Wikia is a free-to-use site that makes money from advertising. We have a modified experience for viewers using ad blockers
Wikia is not accessible if you’ve made further modifications. Remove the custom ad blocker rule(s) and the page will load as expected.
Maenads are the immortal female followers of Dionysus, the god of ritual madness and ecstasy. Their name literally translates as "Raving ones".
Often, the Maenads were portrayed as inspired by Dionysus into a state of ecstatic frenzy through a combination of dancing and drunken intoxication. In this state, they would lose all self-control, begin shouting excitedly, engage in uncontrolled sexual behavior, and ritualistically hunt down and tear animals (and sometimes men and children) to pieces, devouring the raw flesh.
During these rites, the Maenads would dress in fawn skins and weave ivy-wreaths around their heads, and often handle or wear snakes. Maenads were also known as a type of nymph, immortal goddesses of natural manifestations; Maenads being the extremes of pleasurable emotions and actions: sex, rage, inebriation, frenzy, etc.

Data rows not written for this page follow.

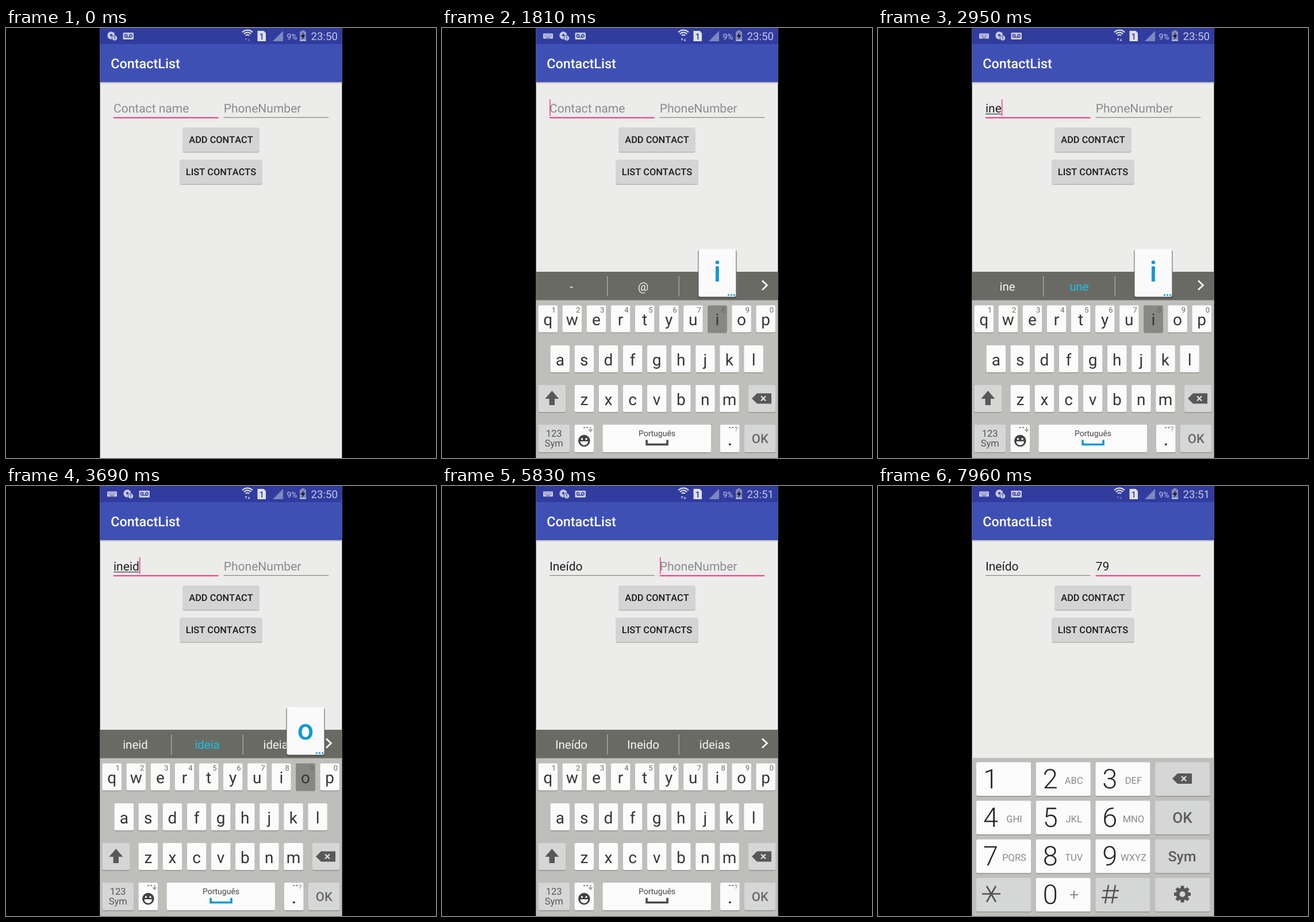
Write an HTML page that moves like this. It is 748 px wide and 748 px high and loops after 8 s.

```html
<!DOCTYPE html>
<html lang="en">
<head>
<meta charset="utf-8">
<title>ContactList</title>
<style>
  html, body { margin: 0; width: 100%; height: 100%; overflow: hidden; background: #000; }
  svg {
    display: block; width: 100vw; height: 100vh; font-family: Roboto, sans-serif;
    font-kerning: none; text-rendering: geometricPrecision;
  }
  .mid { text-anchor: middle; }
  .medium { font-weight: 500; }
  .field { font-size: 21.04px; }
  .letter { font-size: 28px; fill: #363636; }
  .hint { font-size: 13px; fill: #696969; }
  .word { font-size: 20.5px; }
  .digit { font-size: 47px; font-weight: 300; fill: #262626; }
  .group { font-size: 16.5px; fill: #8a8a8a; }
</style>
</head>
<body>
<svg id="stage" viewBox="0 0 748 748"></svg>
<script>
const LOOP = 8000;
const LEFT = 163.6, WIDTH = 420.8;
const PINK = '#ff4081', CYAN = '#18c3e8', ICON = '#c6c9e6', DARK = '#585858';
const STATUS = '#303c9e', PAD = '#bebfba', GREY_KEY = '#d5d7d6';

const rect = (x, y, w, h, fill, extra = '') =>
  `<rect x="${x}" y="${y}" width="${w}" height="${h}" fill="${fill}" ${extra}/>`;
const band = (y, h, fill) => rect(LEFT, y, WIDTH, h, fill);
const text = (x, y, content, cls = '', extra = '') =>
  `<text x="${x}" y="${y}" class="${cls}" ${extra}>${content}</text>`;
const path = (d, extra = '') => `<path d="${d}" ${extra}/>`;
const stroke = (color, width) => `fill="none" stroke="${color}" stroke-width="${width}"`;

// A raised key: soft lower edge below a rounded face.
const key = (x, y, w, h, fill = '#fbfbfb', id = '') =>
  rect(x, y + 1.5, w, h, '#92948d', 'rx="2.5"') +
  rect(x, y, w, h, fill, `rx="2.5" ${id && `id="${id}"`}`);

const backspace = (x, y) =>
  path(`M${x - 17} ${y}l9 -9h25v18h-25z`, `fill="${DARK}"`) +
  path(`M${x - 1} ${y - 4}l8 8m0 -8l-8 8`, stroke('#e4e4e4', 2.2));

function statusBar() {
  const wifi = [4, 8, 12].map(r =>
    path(`M${420 - r * .75} ${16 - r * .7}A${r} ${r} 0 0 1 ${420 + r * .75} ${16 - r * .7}`,
      stroke('#d9dbee', 2.2))).join('');
  const keyboardIcon = rect(176, 9.5, 17, 9, ICON, 'rx="1"') +
    path('M178 12h13M178 14.5h13', stroke(STATUS, 1.2) + ' stroke-dasharray="1.4 1.3"') +
    path('M181 17h7', stroke(STATUS, 1));
  return band(0, 28, STATUS) +
    `<g id="keyboardIcon">${keyboardIcon}</g>` +
    `<g id="notices"><circle cx="183" cy="13" r="6.7" fill="${ICON}"/>
      <circle cx="183" cy="12.5" r="2" fill="${STATUS}"/>
      <circle cx="189" cy="17.5" r="4.8" fill="${ICON}" stroke="${STATUS}"/>
      ${path('M189 14.7v3.3m0 1.2v1.2', stroke(STATUS, 1.3))}
      ${rect(203.5, 8, 18.5, 12, ICON, 'rx="1.5"')}
      <g ${stroke(STATUS, 1.4)}><circle cx="208.5" cy="13.5" r="2.2"/>
      <circle cx="217" cy="13.5" r="2.2"/><path d="M208 16h9.5"/></g></g>` +
    wifi +
    path('M415.5 18h4l-2 4.5zM420.5 22.5h4l-2 -4.5z', `id="traffic" fill="${ICON}"`) +
    path('M437.5 5h11l3.5 4v14h-14.5z', 'fill="#dfe1f1"') +
    text(444.8, 19.5, '1', 'mid medium', `font-size="15" fill="${STATUS}"`) +
    path('M482 5v18h-18z', 'fill="#7e87bd"') +
    text(488.5, 19.5, '9%', '', `font-size="14" fill="${ICON}"`) +
    rect(514, 4, 5, 3, '#8389b8') + rect(511, 6, 11, 16.5, '#8389b8', 'rx="1"') +
    rect(511, 20.5, 11, 2, ICON) +
    path('M518 7.5l-5.5 7.5h3.5l-1 5.5 5.5 -8h-3.5z', 'fill="#111730"') +
    text(530.5, 21, '', '', `id="clock" font-size="18.7" fill="${ICON}"`);
}

function app() {
  const button = (x, y, w, label) =>
    rect(x - .5, y + 1, w + 1, 43, '#bcbcba', 'rx="2.5"') +
    rect(x, y, w, 42, '#d4d4d4', 'rx="2"') +
    text(374, y + 27, label, 'mid medium', 'font-size="16.36" fill="#1b1b1b"');
  return band(0, 748, '#ececeb') + band(94, 3, 'url(#shade)') + band(28, 66, '#3f50b5') +
    text(182.3, 69.5, 'ContactList', 'medium', 'font-size="23.37" fill="#fff"') +
    text(187, 146.5, '', 'field', 'id="name"') +
    text(378.7, 146.5, '', 'field', 'id="phone"') +
    rect(187, 155, 182.5, 1.2, '', 'id="nameLine"') +
    rect(378.7, 155, 182.5, 1.2, '', 'id="phoneLine"') +
    rect(187, 149, 0, 1.2, '#333', 'id="composing"') +
    rect(187, 124, 1.6, 29, PINK, 'id="caret"') +
    button(308, 173, 132, 'ADD CONTACT') + button(303, 229, 142, 'LIST CONTACTS');
}

const keyPlace = {};
function letterPad() {
  let out = band(473, 276, PAD) + band(424, 49.5, '#6a6a65') +
    path('M287.8 432v35M412.2 432v35', stroke('#b5b5b2', 1.2)) +
    path('M557 439.5l8.5 8 -8.5 8', stroke('#fff', 2.6)) +
    [225, 350, 474.5].map((x, i) => text(x, 457, '', 'word mid', `id="word${i}"`)).join('');
  ['qwertyuiop', 'asdfghjkl', 'zxcvbnm'].forEach((row, r) => {
    [...row].forEach((ch, i) => {
      const x = 167.5 + 21.05 * [0, 1, 3][r] + 42.1 * i, y = [482.5, 552, 621][r];
      keyPlace[ch] = { x: x + 16.7, y };
      out += key(x, y, 33.5, 47, '#fbfbfb', 'key-' + ch) +
        text(x + 16.7, y + 34.5, ch, 'letter mid');
      if (!r) out += text(x + 27, y + 12, (i + 1) % 10, 'hint mid');
    });
  });
  return out + key(167.5, 621, 47.5, 47, GREY_KEY) +
    path('M191.3 631l12 14h-7.3v11h-9.4v-11h-7.3z', `fill="${DARK}"`) +
    key(533, 621, 47.5, 47, GREY_KEY) + backspace(556, 644.5) +
    key(167.5, 690, 54.5, 48, GREY_KEY) +
    text(194.7, 711, '123', 'mid', 'font-size="16.5" fill="#555"') +
    text(194.7, 728, 'Sym', 'mid', 'font-size="16.5" fill="#555"') +
    key(230.5, 690, 33.5, 48) + `<circle cx="247.3" cy="718" r="10.3" fill="#424242"/>
      <circle cx="243.5" cy="715" r="1.7" fill="#fff"/><circle cx="251" cy="715" r="1.7" fill="#fff"/>` +
    path('M240.5 719h13.6a6.8 6.8 0 0 1 -13.6 0z', 'fill="#fff"') +
    path('M246 695h3m2 0h3', stroke('#888', 2)) +
    path('M258.5 694v5m-2.5 -1a2.5 2.5 0 0 0 5 0m-2.5 2.5v2.5', stroke('#888', 1.4)) +
    key(279.5, 690, 188.5, 48) +
    text(374, 710, 'Português', 'mid', 'font-size="14" fill="#444"') +
    path('M356 716.5v8h36v-8', stroke('#4a4a4a', 3.6) + ' id="space"') +
    key(484, 690, 33.5, 48) + text(500.8, 726, '.', 'letter mid medium') +
    path('M499 695h3m2 0h3', stroke('#888', 2)) +
    text(511.5, 702, '?', 'mid', 'font-size="12" fill="#888"') +
    key(526, 690, 54.5, 48, GREY_KEY) +
    text(553.3, 721.5, 'OK', 'mid medium', 'font-size="22" fill="#686868"') +
    `<g id="popup">${rect(-33.5, 1, 67, 85, '#555', 'rx="4"')}${rect(-32.5, 0, 65, 83, '#fafafa', 'rx="3"')}
      ${text(0, 56, '', 'mid medium', 'id="popupLetter" font-size="50" fill="#1598d2"')}
      ${path('M18 80h3m2 0h3m2 0h3', stroke('#1598d2', 2.6))}</g>`;
}

function numberPad() {
  const groups = ['', 'ABC', 'DEF', 'GHI', 'JKL', 'MNO', 'PQRS', 'TUV', 'WXYZ'];
  let out = band(473, 276, PAD);
  for (let r = 0; r < 4; r++) for (let c = 0; c < 4; c++) {
    const n = r * 3 + c + 1, isDigit = c < 3 && (r < 3 || c === 1);
    const label = r === 3 ? 0 : n, x = 171 + 103.7 * c, y = 480.5 + 67.1 * r;
    out += key(x, y, 95, 58.5, isDigit ? '#fbfbfb' : GREY_KEY, isDigit ? 'key-' + label : '');
    if (isDigit) out += text(x + 25, y + 45, label, 'digit mid') +
      (label ? text(x + 66, y + 37, groups[n - 1], 'group mid') : '');
  }
  const teeth = Array.from({ length: 8 }, (_, i) =>
    rect(526.5, 695.5, 6, 7, DARK, `transform="rotate(${i * 45} 529.5 710)"`)).join('');
  return out + backspace(529, 509) +
    text(529.5, 586, 'OK', 'mid medium', 'font-size="26" fill="#5c5c5c"') +
    text(529, 653, 'Sym', 'mid medium', 'font-size="25" fill="#5c5c5c"') +
    path('M181 709.5h32M189 696l16 27.5M205 696l-16 27.5', stroke('#505050', 2.6)) +
    path('M401 694l-6 32M413 694l-6 32M391 704h28M389 716h28', stroke('#505050', 2.4)) +
    path('M334 711h14m-7 -7v14', stroke('#8a8a8a', 2)) +
    teeth + `<circle cx="529.5" cy="710" r="8" ${stroke(DARK, 6)}/>`;
}

document.getElementById('stage').innerHTML =
  `<defs><linearGradient id="shade" x2="0" y2="1"><stop stop-color="#a5a5a8"/>
    <stop offset="1" stop-color="#ececeb"/></linearGradient></defs>
  <rect width="748" height="748"/>${app()}${statusBar()}
  <g id="letters">${letterPad()}</g><g id="numbers">${numberPad()}</g>`;

const el = {};
document.querySelectorAll('[id]').forEach(node => el[node.id] = node);

// Tracks hold [start time, value]; each value stays until the next start.
const at = (track, t) => track.reduce((found, step) => step[0] <= t ? step : found)[1];
const nameText = [[0, ''], [1970, 'i'], [2300, 'in'], [2790, 'ine'], [3030, 'inei'],
  [3370, 'ineid'], [3700, 'ineido'], [4840, 'Ineído']];
const phoneText = [[0, ''], [7220, '7'], [7470, '79']];
const presses = [['i', 1810, 1970], ['n', 2140, 2300], ['e', 2630, 2790], ['i', 2950, 3110],
  ['d', 3200, 3370], ['o', 3610, 3780], ['7', 7060, 7220], ['9', 7390, 7470]];
const suggestions = [[0, '- @ .'], [1970, 'i e o'], [2300, 'in em um'], [2790, 'ine une fine'],
  [3030, 'inei ideia idem'], [3370, 'ineid ideia ideias'], [3780, 'Ineído Ineido ideias']];
const slide = [[0, 330], [820, 220], [900, 80], [980, 0]];
const caretStarts = [330, 820, 1970, 2300, 2790, 3030, 3370, 3700, 4840, 5900, 7220, 7470];
const FOCUS_PHONE = 5820, NUMBER_PAD = 6150, BLINK = 490;

function show(node, visible) { node.style.display = visible ? '' : 'none'; }
function set(node, attrs) { for (const k in attrs) node.setAttribute(k, attrs[k]); }

function drawField(input, line, value, hint, focused) {
  input.textContent = value || hint;
  set(input, { fill: value ? '#202020' : '#8c8c8c' });
  set(line, { height: focused ? 2.2 : 1.2, fill: focused ? PINK : '#85837a' });
}

function render(t) {
  const name = at(nameText, t), phone = at(phoneText, t), onPhone = t >= FOCUS_PHONE;
  drawField(el.name, el.nameLine, name, 'Contact name', !onPhone);
  drawField(el.phone, el.phoneLine, phone, 'PhoneNumber', onPhone);

  const nameWidth = name ? el.name.getComputedTextLength() : 0;
  const phoneWidth = phone ? el.phone.getComputedTextLength() : 0;
  set(el.composing, { width: onPhone ? 0 : nameWidth });
  set(el.caret, { x: onPhone ? 378.9 + phoneWidth : 187 + nameWidth });
  const restart = caretStarts.filter(s => s <= t).pop();
  show(el.caret, restart !== undefined && Math.floor((t - restart) / BLINK) % 2 === 0);

  const noticed = t >= 1310;
  show(el.keyboardIcon, noticed);
  set(el.notices, { transform: `translate(${noticed ? 28 : 0})` });
  set(el.traffic, { opacity: t >= 980 && t < 7000 ? .9 : .4 });
  el.clock.textContent = t < 3860 ? '23:50' : '23:51';

  show(el.letters, t >= 820 && t < NUMBER_PAD);
  show(el.numbers, t >= NUMBER_PAD);
  set(el.letters, { transform: `translate(0 ${at(slide, t)})` });

  const correcting = t >= 1970 && t < 3780;
  at(suggestions, t).split(' ').forEach((word, i) => {
    const node = el['word' + i];
    const dim = i === 0 && t >= 4760 && t < 5090;
    node.textContent = word;
    set(node, { fill: dim ? '#85857f' : correcting && i === 1 ? CYAN : '#f4f4f2' });
  });
  set(el.space, { stroke: correcting ? '#1598d2' : '#4a4a4a' });

  presses.forEach(([ch]) => set(el['key-' + ch], { fill: '#fbfbfb' }));
  const press = presses.find(([, from, to]) => t >= from && t < to);
  if (press) set(el['key-' + press[0]], { fill: '#878785' });
  const place = press && keyPlace[press[0]];
  show(el.popup, !!place);
  if (place) {
    el.popupLetter.textContent = press[0];
    set(el.popup, { transform: `translate(${place.x} ${place.y - 98})` });
  }
}

function tick() {
  render(performance.now() % LOOP);
  requestAnimationFrame(tick);
}
tick();
</script>
</body>
</html>
```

In Roman Mythology, Maenads were also known as Bassarids (or Bacchae or Bacchantes) after the Roman equivalent of Dionysus, known as, Bacchus. Cultic rites associated with worship of the Greek god of wine, Dionysus (or Bacchus in Roman mythology), were allegedly characterized by maniacal dancing to the sound of loud music and crashing cymbals, in which the revelers, called Maenad, whirled, screamed, became drunk and incited one another to greater and greater ecstasy. The goal was to achieve a state of enthusiasm in which the celebrants’ souls were temporarily freed from their earthly bodies and were able to commune with Bacchus/Dionysus and gain a glimpse of what they would someday experience in eternity. The rite climaxed in a performance of frenzied feats of strength and madness, such as uprooting trees and tearing a bull (the symbol of Dionysus) apart with their bare hands, an act called Sparagmos, and eating its flesh raw. This latter rite was a sacrament akin to communion in which the participants assumed the strength and character of the god by symbolically eating the raw flesh and drinking the blood of his symbolic incarnation. Having symbolically eaten his body and drunk his blood, the celebrants became possessed by Dionysus.